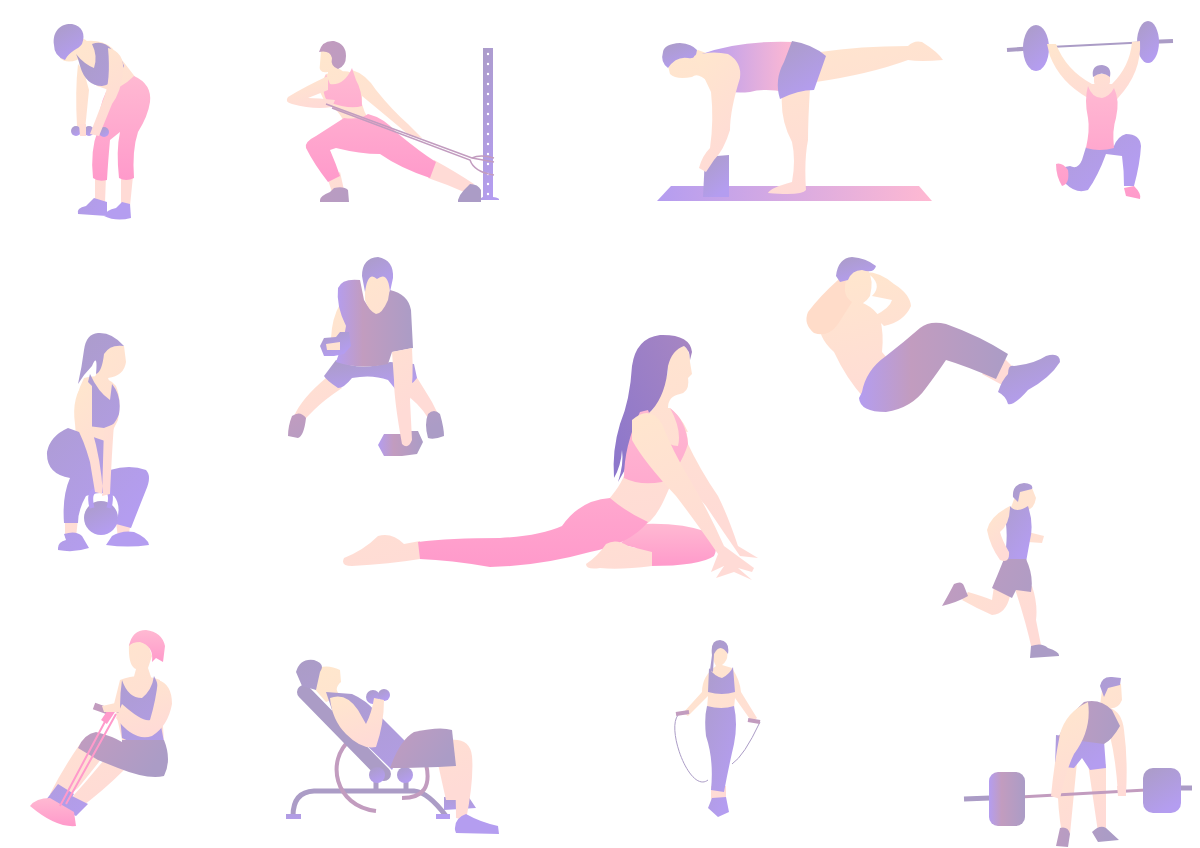
<!DOCTYPE html>
<html lang="en">
<head>
<meta charset="utf-8">
<title>Workout figures</title>
<style>
:root{--peach:#ffe7cd;--blush:#ffdbd6;--mauve:#ab9cc6;--lilac:#b49df0;--hot:#ff9acb;--rose:#ffb9d2;--plum:#c29cbf;--deep:#8b76cc}
html,body{margin:0;background:#fff;overflow:hidden}
svg{display:block;width:1200px;height:848px}
.skin{fill:url(#g-skin)}
.violet{fill:url(#g-violet)}
.pink{fill:url(#g-pink)}
.plum{fill:url(#g-plum)}
.hair{fill:url(#g-hair)}
.fade{fill:url(#g-fade)}
.shade{fill:url(#g-shade)}
.rod{fill:none;stroke:var(--mauve);stroke-width:4}
.cord{fill:none;stroke:var(--plum);stroke-width:1.5}
</style>
</head>
<body>
<svg viewBox="0 0 1200 848" role="img" aria-label="Thirteen people doing fitness exercises">
<defs>
<linearGradient id="g-skin" x2=".4" y2="1"><stop stop-color="var(--peach)"/><stop offset="1" stop-color="var(--blush)"/></linearGradient>
<linearGradient id="g-violet" x2=".5" y2="1"><stop stop-color="var(--mauve)"/><stop offset="1" stop-color="var(--lilac)"/></linearGradient>
<linearGradient id="g-pink" x2="0" y1="1" y2="0"><stop stop-color="var(--hot)"/><stop offset="1" stop-color="var(--rose)"/></linearGradient>
<linearGradient id="g-plum" x2="1" y2=".4"><stop stop-color="var(--plum)"/><stop offset="1" stop-color="var(--mauve)"/></linearGradient>
<linearGradient id="g-hair" x1="1" x2="0" y2="1"><stop stop-color="#a786c2"/><stop offset="1" stop-color="var(--deep)"/></linearGradient>
<linearGradient id="g-fade"><stop stop-color="var(--lilac)"/><stop offset="1" stop-color="var(--rose)"/></linearGradient>
<linearGradient id="g-shade"><stop stop-color="var(--lilac)"/><stop offset=".35" stop-color="var(--plum)"/><stop offset="1" stop-color="var(--mauve)"/></linearGradient>
</defs>

<g id="dumbbell-row">
<path class="skin" d="M80 42Q100 38 112 48Q124 62 136 78L118 94Q104 88 97 86Q82 74 78 58ZM60 54L82 38Q92 42 89 50L77 60Q66 64 60 58ZM95 176H106L105 203H95ZM121 176H133L130 206H121ZM78 64Q75 90 77 126L85 130L89 90L84 72Z"/>
<path class="violet" d="M54 45C52 30 62 23 72 24C82 26 86 34 82 44C78 50 70 50 65 60Q54 56 54 45Z"/>
<path class="pink" d="M134 76Q152 84 150 102Q148 116 138 132Q132 150 134 178Q126 182 119 178Q116 150 120 132L110 140Q108 162 107 180Q98 182 93 178Q90 150 98 130Q98 108 106 92Q122 88 134 76Z"/>
<path class="violet" d="M92 44Q104 40 112 50Q122 58 124 66Q116 84 102 86Q86 86 80 66Q78 58 76 54Q84 64 94 68Q98 56 92 44ZM78 214Q76 208 86 206L94 198L107 202V216ZM104 216Q106 210 116 208L122 202L130 204L131 218Q116 222 104 216Z"/>
<circle class="violet" cx="76" cy="131" r="5"/><circle class="violet" cx="89" cy="131" r="5"/><circle class="violet" cx="104" cy="132" r="5"/>
<path class="skin" d="M108 48Q125 52 123 72Q121 92 112 104L99 136L90 134L104 98Q111 80 108 48ZM79 124H86V136H80Z"/>
</g>

<g id="band-lunge">
<path class="violet" d="M483 48H493V197Q500 198 499 200H481Q480 198 483 197Z"/>
<path d="M488 54V196" stroke="#fff" stroke-width="2.4" stroke-linecap="round" stroke-dasharray="0 10"/>
<path class="skin" d="M321 51Q332 46 334 58L338 68L344 72L328 80V72Q318 74 320 64ZM326 74Q350 66 362 80V104Q364 112 368 118L344 126Q344 114 324 100L318 88ZM352 70Q366 74 376 90Q392 110 408 124L422 138L410 136Q384 114 362 96ZM328 180L340 172L344 190L332 192ZM434 160Q456 172 474 184L464 192Q446 184 428 178Z"/>
<path class="plum" d="M319 52Q322 40 334 41Q346 44 346 56Q346 66 338 69Q330 66 332 58Q330 50 319 52ZM320 200Q320 196 330 192L334 188Q344 186 348 190L349 202H320ZM458 200Q460 194 464 190L470 184Q478 184 481 190V202H458Z"/>
<path class="pink" d="M326 74L330 84Q344 86 352 68L356 80Q362 90 362 106Q350 110 328 102Q320 92 326 74ZM344 118Q360 120 368 114Q384 118 396 132Q420 152 436 162L430 178Q400 168 380 154Q360 154 336 148L330 150Q336 164 340 176L328 182Q314 164 306 148Q304 142 316 136Z"/>
<path class="skin" d="M328 76Q306 86 288 97Q284 102 292 104Q314 110 332 107L335 100Q318 98 308 98L328 90Z"/>
<path class="cord" d="M326 104L472 158L494 162M332 108L470 160Q474 172 494 175M472 158Q480 154 494 158"/>
</g>

<g id="yoga-block">
<path class="fade" d="M671 186H919L932 201H657Z"/>
<path class="violet" d="M705 157L729 155V197H703Z"/>
<path class="skin" d="M668 66Q676 54 688 54L698 50L714 56L708 82Q698 72 692 77Q676 80 670 74ZM820 52Q860 46 908 46Q914 40 922 42Q938 52 943 60Q920 62 908 60Q870 74 816 82ZM782 94Q796 90 810 88Q808 120 808 140Q804 160 806 190Q802 196 768 193Q770 188 792 182Q796 160 792 142Q780 120 782 94Z"/>
<path class="violet" d="M663 52Q664 44 680 43Q692 44 697 50Q696 60 688 58Q676 56 668 68Q660 62 663 52Z"/>
<path class="fade" d="M702 54Q740 40 794 42L786 92Q764 88 750 92Q730 94 714 88Z"/>
<path class="violet" d="M792 41Q812 44 826 56L814 90Q798 90 780 99Q774 80 784 62Z"/>
<path class="skin" d="M694 56Q710 50 728 54Q742 62 740 78Q730 110 730 130Q724 150 714 160L706 172L699 168Q702 156 710 148Q714 120 711 92Z"/>
</g>

<g id="overhead-lunge">
<path class="rod" d="M1007 50L1036 48M1148 42L1173 41" stroke-width="5"/><path class="rod" style="stroke-width:2" d="M1030 48L1150 42"/>
<ellipse class="violet" cx="1036" cy="48" rx="13" ry="23"/><ellipse class="violet" cx="1148" cy="42" rx="11" ry="21"/>
<path class="skin" d="M1047 44H1056Q1066 70 1092 84H1112Q1130 66 1132 42L1140 41Q1142 72 1118 98L1112 106H1092L1088 98Q1060 82 1050 56ZM1094 74H1110V82Q1108 91 1102 91Q1095 90 1094 82Z"/>
<path class="violet" d="M1093 77Q1091 65 1102 65Q1112 66 1110 77Q1102 70 1093 77ZM1086 147Q1100 152 1114 146Q1118 136 1126 134Q1140 134 1141 146Q1140 164 1134 186H1124Q1124 170 1122 156L1106 154Q1098 176 1088 190Q1076 194 1066 184L1060 168L1070 166Q1078 170 1082 160Z"/>
<path class="pink" d="M1088 86Q1092 98 1102 98Q1110 96 1114 88Q1120 100 1116 118Q1112 130 1114 148Q1100 152 1086 148Q1090 130 1088 118Q1084 100 1088 86ZM1056 164Q1062 162 1068 170Q1070 184 1062 186Q1056 176 1056 164ZM1124 188L1134 186Q1142 194 1140 199L1126 196Z"/>
</g>

<g id="dumbbell-squat">
<path class="skin" d="M340 304Q332 318 331 338L342 350Q350 336 345 322ZM326 378L342 388Q324 400 314 410L304 420L294 416Q302 398 326 378ZM398 388L416 376Q426 392 432 402L438 414L428 418Q420 404 398 388Z"/>
<path class="violet" d="M336 360Q360 372 390 362L414 364L417 378Q412 386 396 390L388 380Q372 374 352 378Q344 388 338 388Q326 380 324 376Z"/>
<path class="shade" d="M338 288Q342 278 360 280L364 300Q376 322 390 290Q408 294 411 310L413 348L392 352L388 364Q360 370 336 362Q344 340 346 326Q336 306 338 288Z"/>
<path class="violet" d="M320 346L324 338L336 337L340 332H349L351 346L344 354L334 356H324Z"/>
<path class="plum" d="M292 416Q300 410 306 418Q304 436 298 438L288 436Q288 426 292 416ZM428 414Q434 408 440 414Q444 428 444 436Q434 440 428 438Q424 424 428 414Z"/>
<path class="fade" style="fill:url(#g-shade)" d="M378 445L384 434H402L406 431H418L423 442L417 454L402 456H384Z"/>
<path class="skin" d="M392 352L412 348Q414 380 410 400L412 440Q408 450 402 444Q394 400 394 380ZM365 286Q366 274 378 274Q388 276 391 282L388 300Q382 314 376 314Q368 310 365 300ZM326 344L340 342V350H327Z"/>
<path class="violet" d="M362 276Q362 258 378 257Q394 260 393 278L390 292Q388 270 377 279Q368 270 365 292Z"/>
</g>

<g id="bicycle-situp">
<path class="skin" d="M866 272Q880 272 894 284Q910 294 911 306Q904 322 884 326L874 316Q890 308 892 300L872 296Q884 284 866 272ZM838 278Q848 266 868 270Q874 280 870 296Q864 306 852 306L840 300ZM840 298Q870 300 880 318Q884 334 882 352L892 364L864 398Q846 378 834 352Q816 336 820 318ZM1000 354L1012 366L1004 386L982 374Z"/>
<path d="M838 280Q820 296 808 312Q803 324 814 333Q828 338 838 324L852 302Q842 296 846 280Z" fill="#ffdcc9"/>
<path class="violet" d="M836 276Q838 258 852 257Q866 258 876 266Q874 274 862 270Q852 270 848 280L840 282Z"/>
<path class="shade" d="M862 392Q866 370 886 356Q904 342 920 328Q930 320 946 324Q980 336 1008 354L996 379Q966 366 946 360Q938 372 926 388Q912 408 886 412Q860 412 859 398Z"/>
<path class="violet" d="M998 392Q1002 380 1008 374Q1008 364 1014 366Q1034 364 1046 356Q1060 352 1060 362Q1050 378 1028 390Q1014 406 1008 404Q1006 396 998 392Z"/>
</g>

<g id="kettlebell-squat">
<path class="skin" d="M102 352Q112 344 124 346L126 362Q124 376 108 378L112 388L92 384Q98 372 102 352ZM84 378Q104 372 116 386Q122 400 118 420L112 432L110 450L76 436Q72 400 84 378ZM65 518H78L76 538H65ZM116 522H131L128 538H118Z"/>
<path class="violet" d="M78 384Q82 366 84 350Q86 334 98 333Q112 332 124 346Q110 344 104 354Q102 372 96 374Q98 352 92 366Q84 374 78 384ZM90 374Q98 392 110 400L112 384Q122 396 119 414Q114 428 104 428L88 426Q94 400 88 382ZM68 428Q90 436 108 442L110 470Q130 464 146 470Q152 476 146 490Q138 510 131 528L116 524Q122 506 114 496Q100 490 86 496Q78 510 78 523H64Q62 496 70 478Q46 474 47 452Q50 436 68 428ZM58 548Q58 542 66 540L64 534Q76 530 82 536L89 548Q74 553 58 550ZM106 545L112 536Q122 530 134 532Q148 538 149 545Q128 548 106 545Z"/>
<circle class="violet" cx="101" cy="518" r="17"/><path d="M92 508Q88 492 96 490H106Q113 492 109 508" fill="none" stroke="var(--lilac)" stroke-width="5"/>
<path class="skin" d="M86 380Q71 396 75 424Q84 440 90 462L95 492L103 494Q101 460 92 430Q92 404 92 386ZM104 428L114 424Q112 450 110 494L102 496Z"/>
</g>

<g id="pigeon-pose">
<path class="skin" d="M686 440Q700 470 718 496Q728 516 738 546L758 558L740 556Q722 530 706 506Q690 490 680 464ZM668 372Q664 350 684 346Q690 350 690 362L692 374L688 378Q690 392 680 394Q668 396 668 408Q680 414 688 432L644 424Q660 400 668 372ZM630 424Q650 406 670 408Q688 424 688 444Q684 464 672 482L664 500Q654 522 640 528L608 500Q624 482 626 468ZM420 541L404 544Q392 532 378 536Q364 550 344 558Q340 566 352 566Q390 564 420 559Z"/>
<path class="hair" d="M692 352Q690 334 660 335Q636 338 632 366Q630 400 620 424Q612 450 614 478Q621 466 622 450Q624 464 618 482Q632 460 634 436Q640 420 652 410Q666 394 668 366Q672 350 684 346Q690 350 690 360Z"/>
<path class="pink" d="M640 524Q680 522 708 532Q720 544 714 556Q700 566 650 566L636 548L620 544Z"/>
<path class="pink" d="M418 542Q450 538 500 538Q540 536 562 526Q580 500 610 498Q626 512 648 522Q630 544 590 552Q540 566 490 567Q450 560 420 559ZM640 412Q624 446 624 478Q640 486 662 482Q680 470 688 444Q686 420 670 408Q682 430 678 446Q660 446 648 410Z"/>
<path class="skin" d="M632 420Q650 404 662 424Q672 450 690 480Q708 510 724 546L754 568L752 572L738 568L752 580L734 572L716 578L724 566L711 572L718 554Q696 522 676 496Q644 462 632 440ZM586 564Q598 556 606 544Q616 538 628 546L652 552V566Q620 570 600 568Q586 570 586 564Z"/>
</g>

<g id="runner">
<path class="skin" d="M1016 494Q1024 484 1032 488L1036 498Q1034 510 1026 510L1024 516L1010 510ZM1028 532L1044 536L1042 543L1028 542ZM1014 586H1032Q1038 604 1036 620L1042 650H1032Q1026 622 1014 586ZM994 586L1010 596Q1006 614 992 615Q976 608 962 600L968 592Q982 596 992 600Z"/>
<path class="violet" d="M1013 497Q1012 484 1024 483Q1034 484 1032 489L1020 492L1018 502ZM1010 506Q1016 514 1028 506Q1034 524 1030 540L1026 562H1004Q1008 540 1006 524Z"/>
<path class="plum" d="M1004 559H1026Q1034 576 1031 592L1016 590L1012 598L992 588Q998 574 1004 559ZM942 606Q950 592 954 584Q962 580 964 586L968 596Q958 602 942 606ZM1030 658L1031 646Q1042 642 1048 648Q1060 652 1059 656Z"/>
<path class="skin" d="M1010 506Q990 516 987 530Q990 546 1000 560Q1010 564 1009 552Q1002 540 1000 532Q1010 524 1010 506Z"/>
</g>

<g id="seated-row">
<path class="skin" d="M129 644Q138 636 148 644L152 656L148 668L152 680L132 684L136 669Q128 666 129 644ZM120 680Q140 672 160 680L164 742L122 740L114 704ZM80 744L102 758Q88 776 78 788L66 798L50 794Q62 770 80 744ZM104 760L124 770Q104 790 80 808L66 804Q86 782 104 760Z"/>
<path class="pink" d="M129 646Q132 630 146 630Q162 632 165 646L163 662L156 658L152 662Q154 646 140 642Q132 642 129 646Z"/>
<path class="violet" d="M122 680Q128 698 142 698Q152 690 154 676Q162 690 158 710L164 742Q140 748 122 738Q118 706 122 680ZM58 784L74 794L64 808L46 800ZM72 796L88 804L76 816L62 810Z"/>
<path class="plum" d="M122 740L164 740Q172 760 164 776Q148 780 118 768L98 760L78 748Q84 734 96 732Q112 736 122 742Z"/>
<path class="pink" d="M30 806Q36 798 50 798L74 812L76 826Q56 828 30 806Z"/>
<path d="M60 806L108 716M66 804L116 714" fill="none" stroke="var(--hot)" stroke-width="2"/>
<path d="M94 706L108 711M116 708L130 714" fill="none" stroke="var(--plum)" stroke-width="7"/><path d="M104 722L112 710" stroke="var(--hot)" stroke-width="7"/>
<path class="skin" d="M158 680Q172 684 172 704Q168 726 152 736Q134 742 116 718L122 704Q142 722 150 720Q156 700 158 680ZM102 706L120 702V712H104Z"/>
</g>

<g id="incline-curl">
<g fill="none" stroke="var(--mauve)" stroke-width="5"><path d="M293 816Q293 792 314 791H414Q428 792 446 816"/><path stroke="var(--plum)" stroke-width="4" d="M350 740C326 760 334 806 376 811M426 764Q434 798 402 798"/><path d="M376 772V790M406 772V790"/></g>
<path class="violet" d="M286 814H301V819H286ZM436 814H450V819H436ZM444 797L468 796L476 808L444 810Z"/>
<path d="M304 692L384 774" stroke="var(--mauve)" stroke-width="14" stroke-linecap="round"/>
<circle class="violet" cx="377" cy="775" r="8"/><circle class="violet" cx="405" cy="775" r="8"/>
<path class="skin" d="M312 672Q324 662 340 670L341 682Q332 690 342 696L326 702L312 686ZM438 764L456 762L458 800H446ZM450 740Q470 738 472 756Q474 780 466 820L456 818Q456 780 452 764Z"/>
<path class="violet" d="M296 672Q300 658 314 660Q326 664 320 672L316 690L302 686ZM326 692L352 694Q366 700 376 712L406 742L392 770Q362 740 334 716ZM455 830Q454 818 466 814Q480 822 498 826L499 834L456 833Z"/>
<path class="plum" d="M390 768Q400 740 414 732Q440 726 452 730L456 766Q420 768 390 768Z"/>
<circle class="violet" cx="373" cy="697" r="7"/><circle class="violet" cx="384" cy="695" r="6"/>
<path class="skin" d="M330 698Q346 692 358 710L366 724Q372 712 374 698L384 700Q384 724 376 747Q362 750 346 734Q332 720 330 698Z"/>
</g>

<g id="jump-rope">
<path class="cord" style="stroke:var(--mauve);stroke-width:1" d="M678 715C666 730 690 794 708 780M760 722Q744 756 732 764"/>
<path class="skin" d="M713 650Q720 640 727 650Q729 660 722 665L732 668Q740 680 741 692L757 718L752 722L735 698L734 708H707L708 696L688 716L683 713L702 692Q702 676 716 666Q712 660 713 650ZM711 786H726V802H711Z"/>
<path class="violet" d="M712 655Q710 640 720 640Q730 641 728 654Q720 642 714 654L713 672L710 670ZM709 668Q714 676 722 678Q730 674 733 667L735 692Q722 696 708 692ZM707 706Q722 710 734 706Q738 724 734 744Q728 770 724 792L711 790Q714 760 706 736Q704 718 707 706ZM708 808L712 798L726 797L729 812L718 817Z"/>
<path class="cord" style="stroke-width:4" d="M676 714L689 712M748 720L760 722"/>
</g>

<g id="deadlift">
<path class="skin" d="M1102 690Q1112 680 1121 684L1122 700Q1118 710 1108 708L1100 706ZM1110 708Q1122 712 1124 730Q1128 760 1126 794H1118Q1116 760 1110 736ZM1058 762H1077L1070 834H1062Q1056 800 1058 762ZM1088 764H1106V830L1098 832Z"/>
<path class="violet" d="M1100 686Q1102 676 1112 677L1121 678L1120 685L1108 688L1104 697ZM1056 735L1104 741L1106 768L1090 770L1082 758L1074 768L1055 766Z"/>
<path class="plum" d="M1084 702Q1100 698 1112 710L1120 726Q1112 740 1104 744L1058 738Q1068 716 1084 702ZM1056 846L1060 828Q1068 826 1070 834L1068 847ZM1092 832Q1100 824 1106 828L1119 840L1098 842Z"/>
<path class="rod" d="M964 799L990 798M1178 788H1192" style="stroke-width:5"/><path class="rod" style="stroke:var(--plum);stroke-width:3" d="M1020 797L1146 790"/>
<rect class="shade" x="989" y="772" width="36" height="54" rx="9"/><rect class="violet" x="1143" y="768" width="38" height="45" rx="10"/>
<path class="skin" d="M1088 702Q1066 712 1060 734Q1054 764 1051 796L1060 799Q1066 770 1074 754Q1092 730 1088 702ZM1117 786H1126V796H1118Z"/>
</g>
</svg>
</body>
</html>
★ ★ ★ ★
**WHAT IS NEEDED**: Once you have checked every line of the material above, return the ones that hold the string "deep".

**SOLUTION TO THE PROBLEM**:
:root{--peach:#ffe7cd;--blush:#ffdbd6;--mauve:#ab9cc6;--lilac:#b49df0;--hot:#ff9acb;--rose:#ffb9d2;--plum:#c29cbf;--deep:#8b76cc}
<linearGradient id="g-hair" x1="1" x2="0" y2="1"><stop stop-color="#a786c2"/><stop offset="1" stop-color="var(--deep)"/></linearGradient>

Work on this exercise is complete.